The frustration arising from that dilemma may be the reason for a temporary insanity in the hiring of Leiber and Stoller for their next LP, Procol's Ninth (1975, a wry Brooker reference not only to the release's sequential numbering, but to Beethoven's most famous work). The pairing produced a hit single, but had joined together an uneasy musical alliance. Finally managing to submerge most of their singularity in the hands of the veteran hit-makers, the group was now very un-Procolian. The result, which might be most readily likened to Gentle Giant's latter-period attempts to chart, was listenable as rock music but forgettable as Procol Harum.

The inevitable death knell came with Something Magic (1977). It was their last release and a mostly lacklustre, depthless, forced attempt to resurrect the success of their epic compositions, as well as the abandoned Procol Harum sound and its peculiar progressive sonorities. The centrepiece, the side-long The Worm and the Tree, was uncharacteristic of both Brooker and Reid, who together had remained the spine of the ensemble through thick and thin.

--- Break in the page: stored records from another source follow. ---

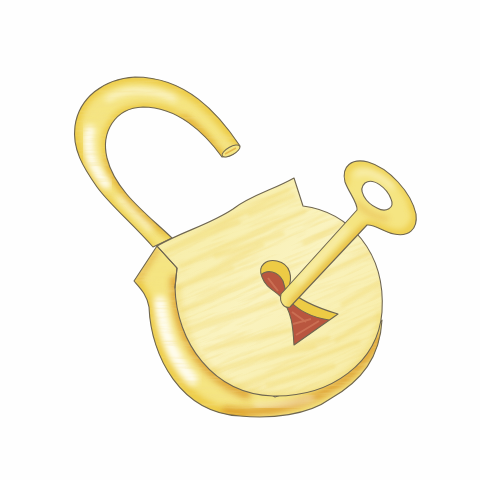
<!DOCTYPE html>
<html lang="en">
<head>
<meta charset="utf-8">
<title>Open padlock with key</title>
<style>
:root {
  --paper: #fefefe;
  --ink: #6f6650;
  --pale: #faf3bd;
  --lemon: #f5e582;
  --gold: #edcb45;
  --amber: #dc9a2c;
  --rust: #b9563f;
  --shine: #fffdf0;
}
html, body { margin: 0; background: var(--paper); }
body { width: 480px; height: 480px; overflow: hidden; }
svg { display: block; }
.outline { fill: none; stroke: var(--ink); stroke-width: 1.1; stroke-linejoin: round; stroke-linecap: round; }
.soft { filter: url(#blur); fill: none; stroke-linecap: round; }
.hatch { fill: none; stroke: var(--gold); stroke-width: 5; stroke-linecap: round; opacity: .24; filter: url(#smudge); }
.gold { stroke: var(--gold); }
.amber { stroke: var(--amber); }
.shine { stroke: var(--shine); }
</style>
</head>
<body>
<svg width="480" height="480" viewBox="0 0 480 480" role="img" aria-label="Pencil drawing of an open yellow padlock with a key in its keyhole">
  <defs>
    <filter id="blur" x="-30%" y="-30%" width="160%" height="160%"><feGaussianBlur stdDeviation="3"/></filter>
    <filter id="smudge" x="-10%" y="-10%" width="120%" height="120%"><feGaussianBlur stdDeviation="1.6"/></filter>
    <filter id="grain" x="0" y="0" width="100%" height="100%">
      <feTurbulence type="fractalNoise" baseFrequency=".025 .3" numOctaves="3" seed="8"/>
      <feColorMatrix values="0 0 0 0 .9  0 0 0 0 .74  0 0 0 0 .25  0 0 0 3 -1.4"/>
    </filter>
    <linearGradient id="face-tone" x1="0" y1="0" x2="1" y2="1">
      <stop offset="0" stop-color="#f6eb9d"/>
      <stop offset=".5" stop-color="#faf3c0"/>
      <stop offset="1" stop-color="#f7eba0"/>
    </linearGradient>
    <path id="shackle" d="M153 247C132 223 110 205 97 187C83 167 72 149 75 126C79 98 103 79 135 77C186 77 218 113 240 146C239 152 230 157 222 157C204 132 177 107 143 107C114 108 101 133 107 158C115 191 147 214 172 238Z"/>
    <path id="side" d="M157 246L134 281C141 289 147 295 149 307C151 357 181 413 240 416C272 419 308 415 330 399C362 381 380 357 382 320L340 375L275 397L200 350L177 268Z"/>
    <path id="face" d="M157 246C183 231 209 225 233 209C251 195 273 190 294 178L303 206C349 212 386 252 382 312C378 362 332 397 273 396C213 394 176 342 175 287L177 268Z"/>
    <path id="keyhole" d="M262 277C257 265 267 259 277 261C291 264 293 278 288 289C301 302 321 309 338 314L294 345C293 326 292 312 280 296C274 290 266 288 262 277Z"/>
    <path id="key" d="M281 294L357 210C358 203 349 193 345 182C341 166 352 158 368 162C389 168 411 192 416 214C418 230 408 237 394 234C383 232 375 224 367 225L290 307C284 309 279 302 281 294ZM365 183C357 190 366 203 377 208C386 213 395 208 391 199C387 188 373 177 365 183Z"/>
    <clipPath id="shackle-clip"><use href="#shackle"/></clipPath>
    <clipPath id="side-clip"><use href="#side"/></clipPath>
    <clipPath id="face-clip"><use href="#face"/></clipPath>
    <clipPath id="keyhole-clip"><use href="#keyhole"/></clipPath>
    <clipPath id="key-clip"><path clip-rule="evenodd" d="M281 294L357 210C358 203 349 193 345 182C341 166 352 158 368 162C389 168 411 192 416 214C418 230 408 237 394 234C383 232 375 224 367 225L290 307C284 309 279 302 281 294ZM365 183C357 190 366 203 377 208C386 213 395 208 391 199C387 188 373 177 365 183Z"/></clipPath>
  </defs>

  <rect width="480" height="480" fill="var(--paper)"/>

  <g id="shackle-part">
    <use href="#shackle" fill="var(--lemon)"/>
    <g clip-path="url(#shackle-clip)">
      <path class="soft gold" stroke-width="10" d="M150 247C107 203 73 170 75 126C80 93 109 78 135 77C185 78 216 112 240 146"/>
      <path class="soft gold" stroke-width="8" d="M222 157C200 128 177 107 143 107C114 108 101 133 107 158C115 191 147 214 172 238"/>
      <path class="soft shine" stroke-width="10" d="M90 130C85 150 94 170 106 184"/>
      <path class="soft shine" stroke-width="5" opacity=".8" d="M108 99C126 87 155 89 174 99M120 198L150 228"/>
      <path class="soft amber" stroke-width="4" opacity=".75" d="M107 158C112 184 138 210 165 232M184 117C200 128 211 144 222 157"/>
      <rect x="60" y="60" width="190" height="200" filter="url(#grain)" opacity=".3"/>
    </g>
    <use href="#shackle" class="outline"/>
    <ellipse cx="231" cy="151" rx="10" ry="4" transform="rotate(-29 231 151)" fill="var(--lemon)" stroke="var(--ink)"/>
    <path d="M225 154L236 148" stroke="var(--amber)" stroke-width="1.5" opacity=".6"/>
  </g>

  <g id="body-side">
    <use href="#side" fill="var(--lemon)"/>
    <g clip-path="url(#side-clip)">
      <path class="soft gold" stroke-width="10" d="M137 282L151 308C154 361 189 412 242 415"/>
      <path class="soft amber" stroke-width="10" opacity=".8" d="M175 280C176 332 200 375 246 394"/>
      <path class="soft amber" stroke-width="9" opacity=".85" d="M226 411C278 417 350 397 380 335"/>
      <path class="soft shine" stroke-width="12" d="M160 302C164 337 174 359 192 379"/>
      <path class="soft shine" stroke-width="5" opacity=".7" d="M256 405C280 406 298 403 312 398"/>
      <path class="soft amber" stroke-width="4" opacity=".8" d="M157 249L138 280"/>
      <rect x="130" y="240" width="260" height="180" filter="url(#grain)" opacity=".3"/>
    </g>
    <use href="#side" class="outline"/>
  </g>

  <g id="body-face">
    <use href="#face" fill="url(#face-tone)"/>
    <g clip-path="url(#face-clip)">
      <g class="hatch">
        <path d="M165 252L288 190M181 266L304 211M178 288L262 245M184 310L258 277M188 329L277 302M205 350L290 330M214 371L328 338M236 387L358 342M305 243L346 222M319 277L375 250M343 304L380 283M337 340L378 316"/>
        <path d="M172 249L238 222M250 214L293 196M216 256L282 234M189 283L232 268M250 360L314 347M268 385L333 366"/>
      </g>
      <g transform="rotate(-22 270 300)">
        <rect x="130" y="150" width="290" height="290" filter="url(#grain)" opacity=".42"/>
      </g>
      <path class="soft gold" stroke-width="4" opacity=".6" d="M177 287C178 342 213 394 273 396C332 397 378 362 382 312"/>
    </g>
    <use href="#face" class="outline"/>
    <path class="outline" d="M157 246L177 268L175 288"/>
  </g>

  <g id="keyhole-part">
    <use href="#keyhole" fill="var(--gold)"/>
    <g clip-path="url(#keyhole-clip)">
      <path d="M260 275C266 269 278 271 283 281L288 299C300 313 316 318 329 320L294 347L280 297C269 293 261 287 260 275Z" fill="var(--rust)"/>
      <path class="outline" d="M261 275C267 269 278 271 283 281L288 299C300 313 316 318 329 320"/>
      <path d="M292 312L306 322M293 324L311 319M296 335L319 321M268 278L278 291" stroke="#d58062" stroke-width="2" opacity=".6"/>
    </g>
    <use href="#keyhole" class="outline"/>
  </g>

  <g id="key-part">
    <use href="#key" fill="var(--lemon)" fill-rule="evenodd"/>
    <path d="M365 183C357 190 366 203 377 208C386 213 395 208 391 199C387 188 373 177 365 183Z" fill="var(--paper)"/>
    <g clip-path="url(#key-clip)">
      <path class="soft gold" stroke-width="7" d="M290 307L367 225C378 224 386 235 401 234C413 231 419 218 414 207"/>
      <path class="soft gold" stroke-width="5" d="M346 183C342 169 352 160 368 163C390 170 407 189 413 207"/>
      <path class="soft amber" stroke-width="3" opacity=".6" d="M292 302L364 227M357 203C364 211 374 217 387 219"/>
      <path class="soft shine" stroke-width="4" opacity=".6" d="M298 282L346 229M357 174C366 168 381 176 393 187"/>
    </g>
    <use href="#key" class="outline"/>
  </g>
</svg>
</body>
</html>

The allegorical tale was weak, even insipid at times, and Brooker's music seemed too successfully altered by the recently deceased Leiber/Stoller days. In fact, the whole LP was a bit too superficially clean, period. Procol had always had a goodly portion of the stylish clatter that artists always carry around in their heads, through which ideas and visions are born. Magic had sheared that all away.

The first side is the most satisfying, but it does not exert the pull of the back catalogue. The band had been gelded. It was not difficult to tell their hearts were no longer in it. They had reached the dreaded point at which they were making music just to keep their collective hand in the mix and keep the paycheques flowing.

Thankfully [?], they folded. Inglorious though that quit may have been, it was a wise move. To carry on would have been disastrous. Something Magic was, in fact, something pedestrian. The magic had fled south and the band was wise – or disappointed – enough to realize it.

Like many of the '60s and '70s acts now trying, with varying degrees of success, to resurrect themselves in 1991 with Prodigal Stranger [sic]. Commercially, it didn't create much of a stir. But for Procol devotees and new fans, it was a great little reprise of a much-loved sound. Was it progressive? No.

And most recently, as the latest entry in a very dubious tide of symphonic treatments of material wrung from various groups, Procol Harum's music was chosen for The Treatment. How well these attentions have complemented the hallowed compositions might be difficult to say. After the very dysmal [sic] Yes symph-versions CD, the middlin' success of many of the other attempts (the Genesis try, for instance), and the lukewarm Moody Blues one-off, this offering might best be sought out in the cheap racks, preferably used.

If it stinks, you can at least mount the damn thing on a handle and use it as a pizza cutter.

PH on stage | PH on record | PH in print | BtP features | What's new | Interact with BtP | For sale | Site search | Home